## WHAT YOU SHOULD DO
Every line of the records below from the line with "367 160 349" up to and including the line with "220 150 231" must be reproduced exactly, and no line outside that range.

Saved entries
# # #

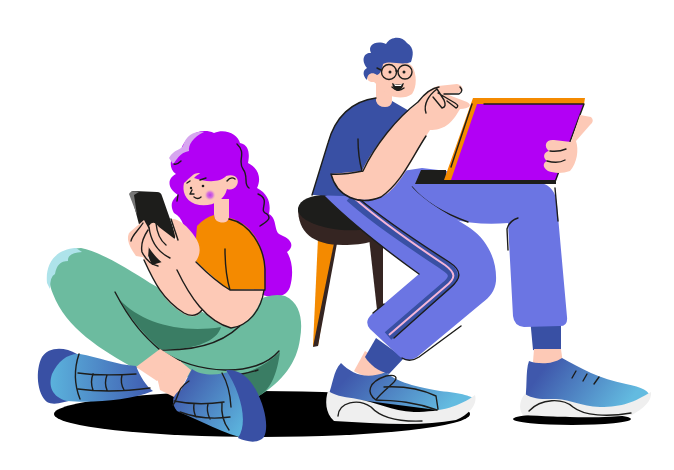
<!DOCTYPE html>
<html lang="en">
<head>
<meta charset="utf-8">
<title>Two people with devices</title>
<style>
:root{--paper:#fff;--ink:#1d1d1b;--black:#000;--skin:#fdc9b6;--hair-purple:#b200f5;--hair-light:#d6a6ef;--orange:#f48a00;--green:#6cbb9f;--green-dark:#3a7d64;--aqua:#aee3ea;--navy:#3950a4;--denim:#6b75e3;--pink:#f5b5d8;--wood:#352522;--sole:#efefef}
html,body{margin:0;width:674px;height:470px;overflow:hidden;background:var(--paper)}
svg{display:block}
.skin{fill:var(--skin)}.ink{fill:var(--ink)}.black{fill:var(--black)}.purple{fill:var(--hair-purple)}.hair-light{fill:var(--hair-light)}.orange{fill:var(--orange)}.green{fill:var(--green)}.green-dark{fill:var(--green-dark)}.aqua{fill:var(--aqua)}.navy{fill:var(--navy)}.denim{fill:var(--denim)}.wood{fill:var(--wood)}.sole{fill:var(--sole)}
.line{fill:none;stroke:var(--ink);stroke-width:1.4;stroke-linecap:round;stroke-linejoin:round}
.band{fill:none;stroke:var(--navy);stroke-width:10;stroke-linejoin:round}
.piping{fill:none;stroke:var(--pink);stroke-width:2}
</style>
</head>
<body>
<svg width="674" height="470" viewBox="0 0 674 470" role="img" aria-label="A woman sitting on the floor with a phone and a man on a stool with a laptop">
<defs>
<linearGradient id="shoe-left"><stop offset="0" stop-color="#5bb2dc"/><stop offset="1" stop-color="#3f5bb0"/></linearGradient>
<linearGradient id="shoe-mid" x1="0" y1="0" x2="1" y2=".6"><stop offset=".1" stop-color="#3f55a9"/><stop offset="1" stop-color="#5cb4dd"/></linearGradient>
<linearGradient id="shoe-front" x1="0" y1="0" x2="1" y2=".3"><stop offset=".2" stop-color="#3f58ac"/><stop offset="1" stop-color="#63bbe0"/></linearGradient>
<radialGradient id="blush"><stop offset="0" stop-color="#b93bea"/><stop offset=".5" stop-color="#d873dc"/><stop offset="1" stop-color="#fdc9b6" stop-opacity="0"/></radialGradient>
</defs>

<g id="ground-shadows" class="black">
<ellipse cx="262" cy="414" rx="208" ry="23"/>
<ellipse cx="572" cy="419" rx="59" ry="6"/>
</g>

<g id="stool">
<path class="orange" d="M318 238H335L318 346H313Z"/>
<path class="wood" d="M335 238H338L318 346 313 347Z"/>
<path class="wood" d="M369 238H383V310H377Z"/>
<path class="wood" d="M298 208C298 232 312 245 343 245 365 245 382 241 382 230V205Z"/>
<path class="ink" d="M298 208C300 199 314 194 330 195L378 210 382 224C370 231 346 232 328 228 310 224 297 217 298 208Z"/>
</g>

<g id="man">
<g id="man-far-leg">
<path class="navy" d="M530 318H561V349Q546 353 533 350Z"/>
<path class="denim" d="M396 172 422 168 536 182C551 184 556 192 557 205L567 317Q568 326 560 326L524 327Q514 326 513 316L508 223C475 226 440 220 410 205Z"/>
<path class="line" d="M508 250 507 229Q509 221 518 218M555 188 558 221M412 187C425 203 446 214 468 222"/>
</g>
<g id="man-front-shoe">
<path class="skin" d="M534 349H561L563 364C552 371 540 368 533 362Z"/>
<path fill="url(#shoe-front)" d="M529 361C537 364 552 365 562 358 580 368 600 379 626 384 642 387 650 391 650 398L630 410 524 405C528 391 525 371 529 361Z"/>
<path class="sole" d="M525 394C534 400 546 399 556 399 572 400 580 406 600 407 623 407 634 402 651 392 652 401 644 408 632 415 600 419 555 417 523 415 518 409 520 399 525 394Z"/>
<path class="line" d="M529 411C541 398 563 398 573 407 584 416 608 417 631 413M572 378 576 371M583 381 587 374M594 384 599 377"/>
</g>
<g id="man-near-shoe">
<path class="skin" d="M365 351 388 366 380 378C368 378 358 374 354 371Z"/>
<path fill="url(#shoe-front)" d="M341 363C352 374 366 380 386 372 394 380 410 386 440 391 461 393 474 396 475 401L445 411 328 396C333 385 333 371 341 363Z"/>
<path class="sole" d="M328 391C338 397 347 397 357 399 377 402 391 411 414 412 442 412 460 406 475 395 478 405 468 415 456 420 420 427 375 423 334 421 325 413 325 400 328 391Z"/>
<path class="line" d="M338 416C339 402 358 398 371 407 380 417 396 422 422 421M376 400C366 393 368 382 386 376 395 374 400 377 392 384 384 391 378 396 376 400 390 401 408 400 437 410M384 387C402 386 421 389 436 396L438 409"/>
</g>
<path class="navy" d="M376 338 404 358 389 374C378 371 370 365 365 357Z"/>
<path id="man-near-leg" class="denim" d="M324 196 372 182 403 173C412 196 446 212 470 228 489 241 497 262 496 281 495 291 490 297 482 303L417 357Q407 364 399 356L370 329Q364 322 371 315L419 274C387 251 350 222 324 196Z"/>
<path class="band" d="M350 197C377 221 412 244 445 266 456 273 455 279 445 287L388 336"/>
<path class="piping" d="M353 197C378 219 412 243 445 265 456 273 456 278 446 286L389 335"/>
<path class="line" d="M324 196C350 222 387 251 419 274M357 197C382 218 413 239 449 262 463 271 461 279 450 288L394 338M461 326 419 357Q410 363 402 358M373 313 384 304"/>
<path id="man-shirt" class="navy" d="M376 98C352 101 335 117 328 143L312 195 374 197 408 150 411 112 392 101Z"/>
<g id="man-head">
<path class="skin" d="M376 78H392V102Q391 107 385 107 378 107 376 101Z"/>
<path class="skin" d="M379 65C388 58 405 59 412 66 417 74 417 87 412 94 404 100 389 98 383 90L374 82C366 83 364 73 372 72Z"/>
<path class="navy" d="M367 80C362 75 363 70 367 68 360 59 365 52 371 53 367 45 376 40 386 44 391 36 402 36 407 43 415 48 413 56 411 62 401 66 391 60 383 64 382 70 380 74 377 75 372 71 367 74 367 80Z"/>
<path class="line" d="M376 98C352 101 335 117 328 143L312 195M362 171C359 160 358 150 358 139M392 87Q398 93 404 88"/>
<path class="ink" d="M392 83Q398 86 404 83 402 91 397 91 393 89 392 83Z"/>
<path fill="#fff" d="M394 84Q398 86 402 84L401 86H395Z"/>
<g class="line"><circle cx="389" cy="72" r="7.5"/><circle cx="405" cy="72" r="7"/><path d="M396 71H398M381 70 377 68"/></g>
<circle class="ink" cx="390" cy="72" r="1.5"/><circle class="ink" cx="404" cy="72" r="1.5"/>
</g>
<g id="laptop">
<path class="ink" d="M415 184 421 170H446V179H556V184Z"/>
<path class="orange" d="M473 98H585L584 104H484L454 180H444Z"/>
<path class="purple" d="M477 104H584L556 180H451Z"/>
<path class="line" d="M484 104H584L555 182M472 104 451 167"/>
</g>
<g id="man-far-hand">
<path class="skin" d="M580 115 591 117Q595 121 590 125L576 141C579 150 577 163 570 171 562 174 553 173 548 171 542 167 543 163 547 161 542 157 544 152 549 151 543 146 546 139 554 140L571 142Z"/>
<path class="line" d="M550 151Q559 152 566 149M547 161Q558 164 565 160"/>
</g>
<g id="man-near-arm">
<path class="skin" d="M331 174 362 171C374 146 396 119 417 104 423 95 430 88 438 86L457 84C464 85 464 92 458 93L446 94 467 102C473 105 469 109 460 109 451 125 443 130 430 130 416 151 405 179 388 193 370 206 338 201 331 174Z"/>
<path class="line" d="M331 174C344 175 353 173 363 171 375 145 397 118 418 102 425 93 431 88 439 87M331 174C337 197 359 206 381 197 402 182 411 159 426 136M426 113C423 104 429 95 437 89L444 100Q447 107 442 108L433 97M438 93 455 103Q460 106 456 108L447 101M444 94 459 94Q464 91 460 87"/>
</g>
</g>

<g id="woman">
<path id="woman-hair" class="purple" d="M181 150C185 135 201 127 214 133 226 128 238 135 240 143 251 145 249 158 248 163 260 169 261 180 257 188 269 194 271 205 269 214 278 219 273 232 281 235 293 240 294 247 287 252 292 260 294 273 290 287 286 298 273 299 260 294L190 238C183 229 184 218 174 213 169 204 173 199 178 195 166 187 168 178 176 174 167 168 170 154 181 150Z"/>
<path class="hair-light" d="M169 158C174 149 181 150 183 146 186 135 195 131 204 132 193 137 188 145 189 151 179 153 177 160 173 164Z"/>
<path class="line" d="M237 144C247 153 237 161 243 169 249 177 243 184 249 188M258 194C272 200 257 211 267 214 273 219 264 223 260 226M174 164Q177 165 181 161M178 195 177 201"/>
<g id="woman-head">
<path class="skin" d="M214 199H229V218Q227 224 221 224 214 222 214 214Z"/>
<path class="skin" d="M184 183C190 178 193 173 199 173 212 181 220 181 226 176 235 173 240 179 237 185 234 190 230 190 227 189 224 202 209 208 195 204 185 200 182 191 184 183Z"/>
<path class="purple" d="M194 178C201 170 212 170 226 176 220 183 205 182 194 178Z"/>
<circle cx="210" cy="195" r="6" fill="url(#blush)"/>
<path class="line" d="M227 181Q231 176 235 179M194 197Q198 200 201 197M192 190 190 194 194 194M200 180 206 178M187 183 190 181"/>
<circle class="ink" cx="203" cy="186" r="1.3"/><circle class="ink" cx="191" cy="188" r="1.2"/>
</g>
<path id="woman-top" class="orange" d="M214 215C214 224 228 225 229 218 249 222 262 241 264 263L265 289 228 290 194 260 197 226Q204 218 214 215Z"/>
<path id="woman-far-leg" class="green" d="M226 325C247 301 269 292 285 296 301 303 303 322 300 339 297 362 283 382 257 397L187 377 161 350Z"/>
<path class="green-dark" d="M280 352C277 375 270 391 257 397L236 376Q262 369 280 352Z"/>
<path id="woman-near-leg" class="green" d="M50 274C54 257 66 248 81 248 101 252 130 270 150 283L226 325C222 344 189 353 160 350L136 369C101 350 66 328 53 294Q48 282 50 274Z"/>
<path class="aqua" d="M47 283C45 263 56 249 76 248L82 252Q67 253 68 261 57 261 55 274 50 276 50 289Z"/>
<path class="green-dark" d="M120 300C140 322 180 334 221 327 217 343 188 351 160 349Q134 326 120 300Z"/>
<path class="line" d="M115 292C131 323 146 338 160 350 197 351 228 342 246 319M160 350C198 375 256 378 279 351M236 375Q249 373 258 370"/>
<g id="woman-ankles" class="skin">
<path d="M136 367 160 349 181 362 157 381Z"/>
<path d="M157 377 180 361 191 370 176 398 160 390Z"/>
</g>
<g id="woman-left-shoe">
<path class="navy" d="M77 354C64 346 48 347 42 357 35 370 37 394 47 402 54 406 64 402 72 400Z"/>
<path fill="url(#shoe-left)" d="M52 374C58 361 68 353 80 354 97 357 118 365 136 366 140 376 146 386 153 391 128 401 91 403 67 401 52 397 48 386 52 374Z"/>
<path class="line" d="M79 354C74 369 74 384 80 399M78 373C99 376 119 375 136 374M78 389C101 392 128 391 150 388M93 374Q90 382 93 390M107 375Q104 383 107 390M122 375Q120 383 124 390"/>
</g>
<g id="woman-right-shoe">
<path fill="url(#shoe-mid)" d="M192 369C201 376 219 376 231 371L250 388C257 406 258 428 253 438 235 440 206 423 177 411 170 402 173 394 181 390Z"/>
<path class="navy" d="M226 370C239 369 249 377 256 390 265 407 269 427 264 437 258 444 247 442 238 438 249 422 240 391 226 370Z"/>
<path class="line" d="M189 381C176 389 179 398 173 405M174 401C193 405 211 404 224 402M180 412C199 419 216 419 230 417M194 404Q193 411 196 417M208 404Q206 411 210 419M222 403C221 413 223 422 229 430M222 373Q230 387 231 407"/>
</g>
<g id="woman-far-arm">
<path class="skin" d="M143 257C153 279 161 299 181 312 191 319 198 317 203 310L183 267Z"/>
<path class="line" d="M144 260C154 282 163 300 184 313Q195 319 202 310"/>
</g>
<g id="phone">
<path class="ink" d="M131 194Q130 191 134 191L157 192Q161 192 162 196L176 236 162 262 152 265 146 251Z"/>
<path fill="#777" d="M129 194Q131 190 139 192L134 195 137 215Z"/>
</g>
<g id="woman-near-arm">
<path class="skin" d="M171 219C178 218 188 226 195 237 201 245 201 254 196 261 207 273 218 282 230 290L264 289C260 311 245 327 231 328 210 325 190 297 177 272 163 266 151 254 143 237 140 230 146 227 150 231L149 226Q153 219 159 227L176 240Z"/>
<path class="skin" d="M144 220 150 231 148 258 136 256C130 248 125 238 130 232Z"/>
<path class="line" d="M171 219 178 240M143 223C138 231 132 235 131 241M148 230Q140 242 142 252 148 264 158 266M149 227C151 244 160 253 170 258M156 223C157 234 161 241 166 245M177 270C190 297 206 321 231 328 248 326 261 311 264 290M196 262C207 273 218 283 230 290H265M225 249Q225 273 230 290M229 219C249 223 264 246 265 269V289"/>
</g>
</g>
</svg>
</body>
</html>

# # #

## OUTPUT OF THE TASK
<path d="M136 367 160 349 181 362 157 381Z"/>
<path d="M157 377 180 361 191 370 176 398 160 390Z"/>
</g>
<g id="woman-left-shoe">
<path class="navy" d="M77 354C64 346 48 347 42 357 35 370 37 394 47 402 54 406 64 402 72 400Z"/>
<path fill="url(#shoe-left)" d="M52 374C58 361 68 353 80 354 97 357 118 365 136 366 140 376 146 386 153 391 128 401 91 403 67 401 52 397 48 386 52 374Z"/>
<path class="line" d="M79 354C74 369 74 384 80 399M78 373C99 376 119 375 136 374M78 389C101 392 128 391 150 388M93 374Q90 382 93 390M107 375Q104 383 107 390M122 375Q120 383 124 390"/>
</g>
<g id="woman-right-shoe">
<path fill="url(#shoe-mid)" d="M192 369C201 376 219 376 231 371L250 388C257 406 258 428 253 438 235 440 206 423 177 411 170 402 173 394 181 390Z"/>
<path class="navy" d="M226 370C239 369 249 377 256 390 265 407 269 427 264 437 258 444 247 442 238 438 249 422 240 391 226 370Z"/>
<path class="line" d="M189 381C176 389 179 398 173 405M174 401C193 405 211 404 224 402M180 412C199 419 216 419 230 417M194 404Q193 411 196 417M208 404Q206 411 210 419M222 403C221 413 223 422 229 430M222 373Q230 387 231 407"/>
</g>
<g id="woman-far-arm">
<path class="skin" d="M143 257C153 279 161 299 181 312 191 319 198 317 203 310L183 267Z"/>
<path class="line" d="M144 260C154 282 163 300 184 313Q195 319 202 310"/>
</g>
<g id="phone">
<path class="ink" d="M131 194Q130 191 134 191L157 192Q161 192 162 196L176 236 162 262 152 265 146 251Z"/>
<path fill="#777" d="M129 194Q131 190 139 192L134 195 137 215Z"/>
</g>
<g id="woman-near-arm">
<path class="skin" d="M171 219C178 218 188 226 195 237 201 245 201 254 196 261 207 273 218 282 230 290L264 289C260 311 245 327 231 328 210 325 190 297 177 272 163 266 151 254 143 237 140 230 146 227 150 231L149 226Q153 219 159 227L176 240Z"/>
<path class="skin" d="M144 220 150 231 148 258 136 256C130 248 125 238 130 232Z"/>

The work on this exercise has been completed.